UPDATE The Astonishing Rise of Mental Illness in America — By BRUCE E. LEVINE Brilliant review of Robert Whitaker’s book
Borderline Gifted, ADHD, or Both (and, Well, Something about Dandelions) | Every Day Life — Are we treating our gifted, creative kids like dandelions? When they pop-up in our lawns (classrooms) with their bright faces and tenacious will to fulfill their natures, are we branding them as weeds (ADHD) and treating them with weedkillers (Ritalin)?
Cross a Line, Pay a Toll — Spit, Bristle and Fury — Commentary on the AstraZeneca settlement — If companies’ sidestepping safety measures and paying doctors to disregard patient safety is going to continue to be treated not as a crime but an indiscretion, there is little hope for a turnaround in any foreseeable future. It’s a bad step made worse by the fact that they’ve targeted some of the most at-risk and vulnerable among us. Children, elderly, veterans and prisoners are all left with little choice but to take the drugs they’re given whether the perceived need is determined by medical inquiry or financial gain on the part of the doctor.
The hidden damage of psychiatric drugs – Salon.com — Review/interview of Anatomy of an Epidemic by Robert Whitaker — The timing of Robert Whitaker’s “Anatomy of an Epidemic,” a comprehensive and highly readable history of psychiatry in the United States, couldn’t be better.
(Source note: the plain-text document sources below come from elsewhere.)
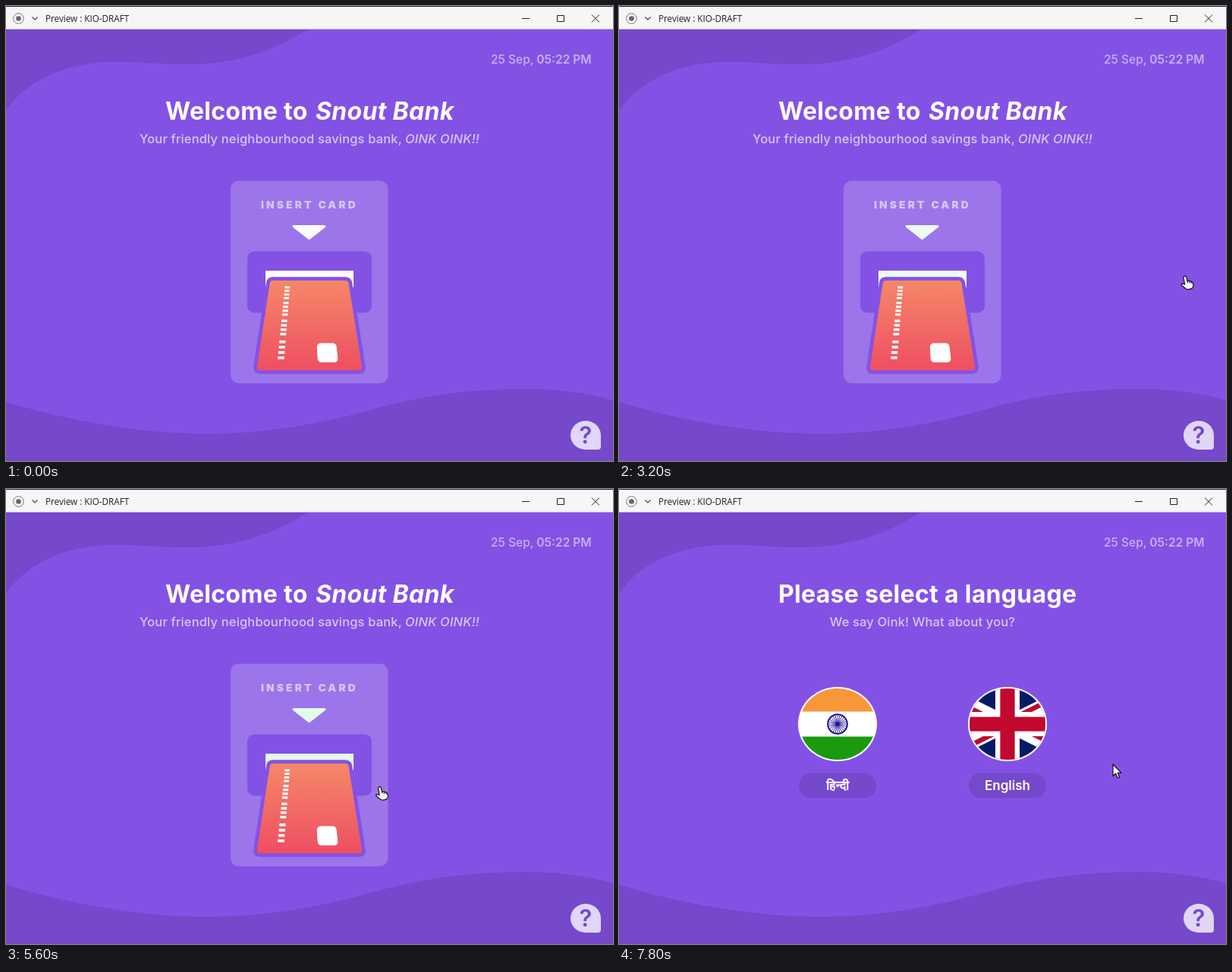
Animation of 800 by 600 pixels, one loop 8000 ms. Source, as an HTML page:

```html
<!DOCTYPE html>
<html lang="en">
<head>
<meta charset="utf-8">
<title>Kiosk preview</title>
<style>
  html, body { margin: 0; width: 100%; height: 100%; overflow: hidden; background: #8352e5; }
  svg { display: block; width: 100vw; height: 100vh; }
  text { font-family: Inter, "Noto Sans", sans-serif; fill: #fff; }
  .bar { font: 11.7px "Open Sans", "Noto Sans", sans-serif; fill: #222; }
  .title { font-size: 32px; font-weight: 700; letter-spacing: .3px; }
  .sub { font-size: 16.5px; font-weight: 500; letter-spacing: .15px; fill: #d8c7f7; }
  .date { font-size: 15.5px; font-weight: 500; fill: #c7b0f3; }
  .hint { font-size: 13.8px; font-weight: 900; letter-spacing: 3.1px; fill: #d6c5f6; }
  .lang { font-size: 17px; font-weight: 600; text-anchor: middle; }
  .help { font-size: 31px; font-weight: 600; text-anchor: middle; fill: #7548cc; }
  .semi { font-weight: 600; }
  .italic { font-style: italic; }
  .dark { fill: #7548cc; }
  .line { fill: none; stroke: #222; }
  .pointer { fill: #f4f4f4; stroke: #111; stroke-width: 1.2; stroke-linejoin: round; }
</style>
</head>
<body>
<svg viewBox="0 0 800 600" preserveAspectRatio="none">
  <defs>
    <linearGradient id="cardFill" x2="0" y2="1">
      <stop stop-color="#f58768"/><stop offset="1" stop-color="#ee4f62"/>
    </linearGradient>
    <clipPath id="disc"><ellipse rx="50" ry="47"/></clipPath>
    <clipPath id="pinwheel"><path d="M0 0h30v15zv15h-30zh-30v-15zv-15h30z"/></clipPath>
  </defs>

  <rect width="800" height="600" fill="#8352e5"/>
  <path class="dark" d="M0 31H397C345 65 290 78 230 77C190 76 160 72 130 74C75 77 25 100 0 138Z"/>
  <path class="dark" d="M0 522C90 549 180 564 265 564C345 564 415 551 490 530C560 511 620 505 685 505C730 505 770 511 800 520V600H0Z"/>

  <rect width="800" height="30.6" fill="#f6f6f6"/>
  <rect width="800" height="1" fill="#222"/>
  <circle class="line" cx="16.5" cy="16.5" r="6.8" style="stroke:#777"/>
  <circle cx="16.5" cy="16.5" r="3.3" fill="#666"/>
  <path class="line" d="M34.5 14.5L38 18L41.5 14.5" style="stroke:#555" stroke-width="1.4"/>
  <text class="bar" x="52" y="21">Preview : KIO-DRAFT</text>
  <path class="line" d="M680 16.5H690M726.5 12.5H735.5V20.5H726.5ZM772 11.5L782 21.5M782 11.5L772 21.5"/>

  <text class="date" x="639" y="76">25 Sep,</text>
  <text class="date semi" x="771.5" y="76" text-anchor="end">05:22 PM</text>

  <g id="welcome">
    <text class="title" x="210" y="150">Welcome to</text>
    <text class="title italic" x="408" y="150">Snout Bank</text>
    <text class="sub" x="176" y="181">Your friendly neighbourhood savings bank,</text>
    <text class="sub italic" x="526" y="181">OINK OINK!!</text>
    <rect x="296" y="230.5" width="207.5" height="267" rx="11" fill="#9c75ea"/>
    <text class="hint" x="336" y="266.5">INSERT CARD</text>
    <rect x="318" y="323.5" width="164" height="81" rx="9" fill="#8352e5"/>
    <g id="glow">
      <path d="M379 290.5H420L399.5 306.5Z" stroke-width="3" stroke-linejoin="round"/>
      <path d="M342 349H458V371H342Z" stroke="none"/>
    </g>
    <path d="M352 362H447Q451 362 451.6 366L469 475.5Q470 480.5 465 480.5H335Q330 480.5 331 475.5L347.6 366Q348 362 352 362Z"
      fill="url(#cardFill)" stroke="#8352e5" stroke-width="9.4" stroke-linejoin="round" paint-order="stroke"/>
    <g id="digits" fill="#fff"></g>
    <path d="M416 444.5H430Q435 444.5 435.6 449L437.3 464Q437.8 470 432 470H416.5Q411 470 410.7 465L409.8 450Q409.6 444.5 416 444.5Z" fill="#fff"/>
  </g>

  <g id="language">
    <text class="title" x="210" y="150">Please select a language</text>
    <text class="sub" x="400" y="181" text-anchor="middle">We say Oink! What about you?</text>
    <g transform="translate(288 310)">
      <ellipse rx="52" ry="49" fill="#fff"/>
      <g clip-path="url(#disc)">
        <path d="M-52-49H52V-16.5H-52Z" fill="#f8963a"/>
        <path d="M-52 16.5H52V49H-52Z" fill="#1c9a0d"/>
      </g>
      <circle r="12.8" fill="none" stroke="#1c0f96" stroke-width="2"/>
      <circle r="2.3" fill="#1c0f96"/>
      <g id="spokes" stroke="#1c0f96" stroke-width=".8"></g>
    </g>
    <g transform="translate(512 310)">
      <ellipse rx="52" ry="49" fill="#fff"/>
      <g clip-path="url(#disc)">
        <g transform="scale(3.2)" fill="none">
          <path d="M-30-15H30V15H-30Z" fill="#061b68"/>
          <path d="M-30-15L30 15M30-15L-30 15" stroke="#fff" stroke-width="6"/>
          <path d="M-30-15L30 15M30-15L-30 15" stroke="#c1082f" stroke-width="4" clip-path="url(#pinwheel)"/>
          <path d="M0-15V15M-30 0H30" stroke="#fff" stroke-width="10"/>
          <path d="M0-15V15M-30 0H30" stroke="#c1082f" stroke-width="6"/>
        </g>
      </g>
    </g>
    <rect class="dark" x="237" y="374.5" width="102" height="33" rx="16.5"/>
    <rect class="dark" x="461" y="374.5" width="102" height="33" rx="16.5"/>
    <text class="lang" x="288" y="396.5" lang="hi">हिन्दी</text>
    <text class="lang" x="512" y="396.5">English</text>
  </g>

  <path d="M764 547A20 19 0 0 1 784 566V581Q784 585 780 585H764A20 19 0 0 1 764 547Z" fill="#e1d6f7"/>
  <text class="help" x="764" y="577">?</text>

  <g id="cursor">
    <g id="hand" class="pointer">
      <path d="M-2 1Q-1.6-1 .2-.8Q1.6-.6 1.9 1L3 5.6Q5 4.8 5.8 6.2Q7.6 5.4 8.4 7Q10 6.6 10.4 8.4L11 12Q10.8 14.2 9 15.4Q5 17.4 1.6 16.2Q-1.6 13.6-4.6 11.2Q-5.6 9.4-3.4 9.2L-.4 10.2Z"/>
      <path d="M3 5.6L3.6 8.4M5.8 6.2L6.3 8.6M8.4 7L8.8 9" stroke-width=".9"/>
    </g>
    <path id="arrow" class="pointer" d="M0 0V15.5L3.6 12.2L6 18L8.6 17L6.2 11.3H11Z"/>
  </g>
</svg>
<script>
const LOOP = 8000, STEP = 200, TAP = 6600;
const WHITE = [252, 252, 252], GREEN = [100, 243, 152];
const $ = id => document.getElementById(id);
const clamp = v => Math.min(1, Math.max(0, v));
const ease = v => v < .5 ? 4 * v ** 3 : 1 - 4 * (1 - v) ** 3;
const mix = (a, b, k) => a + (b - a) * k;

// time, x, y of the pointer's hot spot
const path = [[3000, 764, 354], [3200, 746, 357], [4800, 564, 380], [6400, 421, 407], [6800, 424, 407], [7800, 651, 363]];

let dashes = '';
[371, 391.5, 415, 442.5].forEach((top, group) => {
  for (let i = 0; i < 4; i++) {
    const y = top + i * [4.7, 5.1, 5.8, 7][group];
    const w = 6.5 + (y - 371) * .022;
    const x = 370.8 - (y - 371) * .09 - w / 2;
    dashes += `<rect x="${x}" y="${y - 1.4}" width="${w}" height="${2.8 + group * .25}"/>`;
  }
});
$('digits').innerHTML = dashes;
$('spokes').innerHTML = Array.from({ length: 24 }, (_, i) =>
  `<path d="M0 0V-12" transform="rotate(${i * 15})"/>`).join('');

function glowAt(t) {
  const p = t % 1510;
  return ease(clamp((p - 40) / 480)) - ease(clamp((p - 760) / 480));
}

function pointAt(t) {
  const next = path.findIndex(p => p[0] > t);
  if (next < 0) return path[path.length - 1].slice(1);
  const a = path[Math.max(0, next - 1)], b = path[next];
  const k = clamp((t - a[0]) / (b[0] - a[0] || 1));
  return [mix(a[1], b[1], k), mix(a[2], b[2], k)];
}

function draw(now) {
  const t = Math.floor(now % LOOP / STEP) * STEP;
  const g = glowAt(t);
  const color = `rgb(${WHITE.map((c, i) => Math.round(mix(c, GREEN[i], g)))})`;
  $('glow').setAttribute('fill', color);
  $('glow').setAttribute('stroke', color);

  const shown = t < TAP ? 0 : t < TAP + STEP ? .5 : 1;
  $('welcome').setAttribute('opacity', 1 - shown);
  $('language').setAttribute('opacity', shown);

  $('cursor').setAttribute('display', t < path[0][0] ? 'none' : 'inline');
  $('cursor').setAttribute('transform', `translate(${pointAt(t)})`);
  $('hand').setAttribute('display', shown < 1 ? 'inline' : 'none');
  $('arrow').setAttribute('display', shown < 1 ? 'none' : 'inline');
}

const start = performance.now();
function tick() {
  draw(performance.now() - start);
  requestAnimationFrame(tick);
}
tick();
</script>
</body>
</html>
```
An acclaimed mental health journalist and winner of a George Polk Award for his reporting on the psychiatric field, Whitaker draws on 50 years of literature and in-person interviews with patients to answer a simple question: If “wonder drugs” like Prozac are really helping people, why has the number of Americans on government disability due to mental illness skyrocketed from 1.25 million in 1987 to over 4 million today? — “Anatomy of an Epidemic” is the first book to investigate the long-term outcomes of patients treated with psychiatric drugs, and Whitaker finds that, overall, the drugs may be doing more harm than good. Adhering to studies published in prominent medical journals, he argues that, over time, patients with schizophrenia do better off medication than on it. Children who take stimulants for ADHD, he writes, are more likely to suffer from mania and bipolar disorder than those who go unmedicated. Intended to challenge the conventional wisdom about psychiatric drugs, “Anatomy” is sure to provoke a hot-tempered response, especially from those inside the psychiatric community.
Mind over Meds | Psychology Today — Much needed response by Christopher Lane to Daniel Carlat’s piece in the New York Times.